The long term goal of our research is to develop effective inhibitors for inward-rectifier K+ channels and use them as molecular probes to explore the molecular mechanisms underlying the function of these ion channels. We have recently identified tertiapin, a honeybee toxin, as a nanomolar-affinity protein-inhibitor for some inward-rectifier K+ channels. Tertiapin, whose structure is known, inhibits the channels by binding to the external vestibule of the K+ conduction pore.
In Aim 1 A, we will first use tertiapin as a probe to explore the molecular architecture of the outer pore in inward-rectifier K+ channels. By identifying the pairing relation between channel and toxin residues with thermodynamic mutant cycle analysis, we will be able to assign each channel residue pairing with a toxin residue to a location in space with respect to the toxin structure, and thus to delineate the architecture of the outer pore. We will then in Aim 1B examine the mechanism underlying the specificity of channel-toxin interactions. With this knowledge we will design inhibitors with higher channel specificity (Aim 2A), and will also employ phage display, a type of very powerful combinatorial peptide technology, to select specific channel-inhibiting peptides from random peptide libraries (Aim 2B). The proposed fundamental studies also have important medical implications. Inward-rectifier K+ channels are significant both physiologically and pathophysiologically and represent important pharmacological targets. The inhibitors that we develop will be powerful tools both for investigating the physiology and/or pathophysiology of the channels and for developing drugs that specifically target these channels.
|Ramu, Yajamana; Xu, Yanping; Lu, Zhe (2008) Engineered specific and high-affinity inhibitor for a subtype of inward-rectifier K+ channels. Proc Natl Acad Sci U S A 105:10774-8|
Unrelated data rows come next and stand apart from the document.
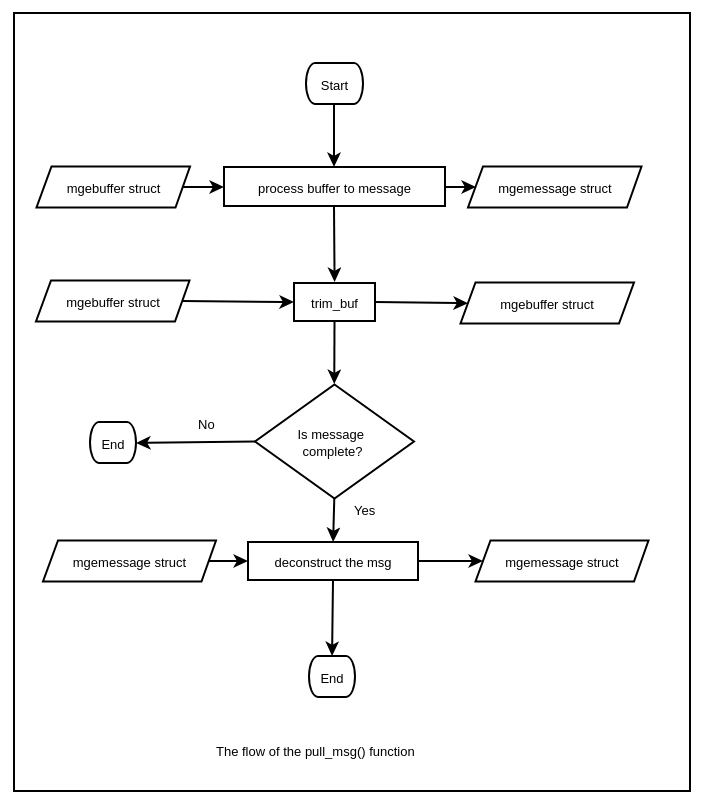
<!DOCTYPE html>
<html lang="en">
<head>
<meta charset="utf-8">
<title>The flow of the pull_msg() function</title>
<style>
:root { --ink: #000; --paper: #fff; --stroke: 2px; }
* { box-sizing: border-box; }
html, body { margin: 0; background: var(--paper); }
body { width: 704px; height: 804px; overflow: hidden; }
.flowchart {
  position: relative; width: 704px; height: 804px; margin: 0; overflow: hidden;
  color: var(--ink); font: 13px/17px "Liberation Sans", Arial, sans-serif;
}
.frame { position: absolute; left: 13px; top: 12px; width: 678px; height: 780px; border: var(--stroke) solid var(--ink); }
.lines { position: absolute; left: 0; top: 0; }
.outline, .connector { fill: none; stroke: var(--ink); stroke-width: 2; }
.arrowhead { fill: var(--ink); }
.node {
  position: absolute; left: var(--x); top: var(--y); width: var(--w); height: var(--h);
  display: flex; align-items: center; justify-content: center;
  padding-top: 3px; text-align: center; white-space: nowrap;
}
.process, .terminal { border: var(--stroke) solid var(--ink); }
.terminal { border-radius: 10px / 50%; }
.data { height: 43px; }
.label { position: absolute; left: var(--x); top: var(--y); white-space: nowrap; }
</style>
</head>
<body>
<figure class="flowchart">
  <div class="frame"></div>

  <svg class="lines" width="704" height="804" viewBox="0 0 704 804" aria-hidden="true">
    <defs>
      <marker id="arrow" markerUnits="userSpaceOnUse" markerWidth="15" markerHeight="15" refX="4" refY="7" orient="auto">
        <path class="arrowhead" d="M0 0L15 7L0 14L4 7Z"/>
      </marker>
    </defs>
    <g class="outline">
      <polygon points="51.5,166.5 190,166.5 175.5,207.5 36.5,207.5"/>
      <polygon points="483,166.5 641.5,166.5 627,207.5 468,207.5"/>
      <polygon points="51,280.5 189.5,280.5 175,321.5 36,321.5"/>
      <polygon points="475.5,282.5 634,282.5 619,323.5 460.5,323.5"/>
      <polygon points="58,540.5 216,540.5 201.5,581.5 43,581.5"/>
      <polygon points="490.5,540.5 648.5,540.5 634,581.5 475.5,581.5"/>
      <polygon points="334.5,384.5 414,441.5 334.5,498.5 255,441.5"/>
    </g>
    <g class="connector" marker-end="none">
      <path marker-end="url(#arrow)" d="M334 104V156"/>
      <path marker-end="url(#arrow)" d="M183 187H213"/>
      <path marker-end="url(#arrow)" d="M445 187H465"/>
      <path marker-end="url(#arrow)" d="M334 206L334.5 271"/>
      <path marker-end="url(#arrow)" d="M182 301L283 302"/>
      <path marker-end="url(#arrow)" d="M375 302L457 303"/>
      <path marker-end="url(#arrow)" d="M334.5 321L334.3 373"/>
      <path marker-end="url(#arrow)" d="M255 441.5L147 442.8"/>
      <path marker-end="url(#arrow)" d="M334.3 498L333.4 531"/>
      <path marker-end="url(#arrow)" d="M209 561H237"/>
      <path marker-end="url(#arrow)" d="M418 561H472"/>
      <path marker-end="url(#arrow)" d="M333 580L332.2 645"/>
    </g>
  </svg>

  <div class="node terminal" style="--x:305px;--y:62px;--w:59px;--h:43px">Start</div>

  <div class="node data" style="--x:36px;--y:165px;--w:155px">mgebuffer struct</div>
  <div class="node process" style="--x:223px;--y:166px;--w:223px;--h:41px">process buffer to message</div>
  <div class="node data" style="--x:467px;--y:165px;--w:176px">mgemessage struct</div>

  <div class="node data" style="--x:35px;--y:279px;--w:156px">mgebuffer struct</div>
  <div class="node process" style="--x:293px;--y:282px;--w:83px;--h:40px">trim_buf</div>
  <div class="node data" style="--x:459px;--y:281px;--w:176px">mgebuffer struct</div>

  <div class="node terminal" style="--x:89px;--y:421px;--w:48px;--h:43px">End</div>
  <div class="node decision" style="--x:254px;--y:384px;--w:157px;--h:115px">Is message&nbsp;<br>complete?</div>
  <div class="label" style="--x:198px;--y:416px">No</div>
  <div class="label" style="--x:354px;--y:502px">Yes</div>

  <div class="node data" style="--x:42px;--y:539px;--w:175px">mgemessage struct</div>
  <div class="node process" style="--x:247px;--y:541px;--w:172px;--h:40px">deconstruct the msg</div>
  <div class="node data" style="--x:474px;--y:539px;--w:176px">mgemessage struct</div>

  <div class="node terminal" style="--x:308px;--y:655px;--w:48px;--h:43px">End</div>

  <figcaption class="label" style="--x:216px;--y:743px">The flow of the pull_msg() function</figcaption>
</figure>
</body>
</html>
|Lu, Zhe (2004) Mechanism of rectification in inward-rectifier K+ channels. Annu Rev Physiol 66:103-29|
|Xu, Yanping; Lu, Zhe (2004) Characterization of inward-rectifier K+ channel inhibition by antiarrhythmic piperazine. Biochemistry 43:15577-83|
|Lu, Zhe; Klem, Angela M; Ramu, Yajamana (2002) Coupling between voltage sensors and activation gate in voltage-gated K+ channels. J Gen Physiol 120:663-76|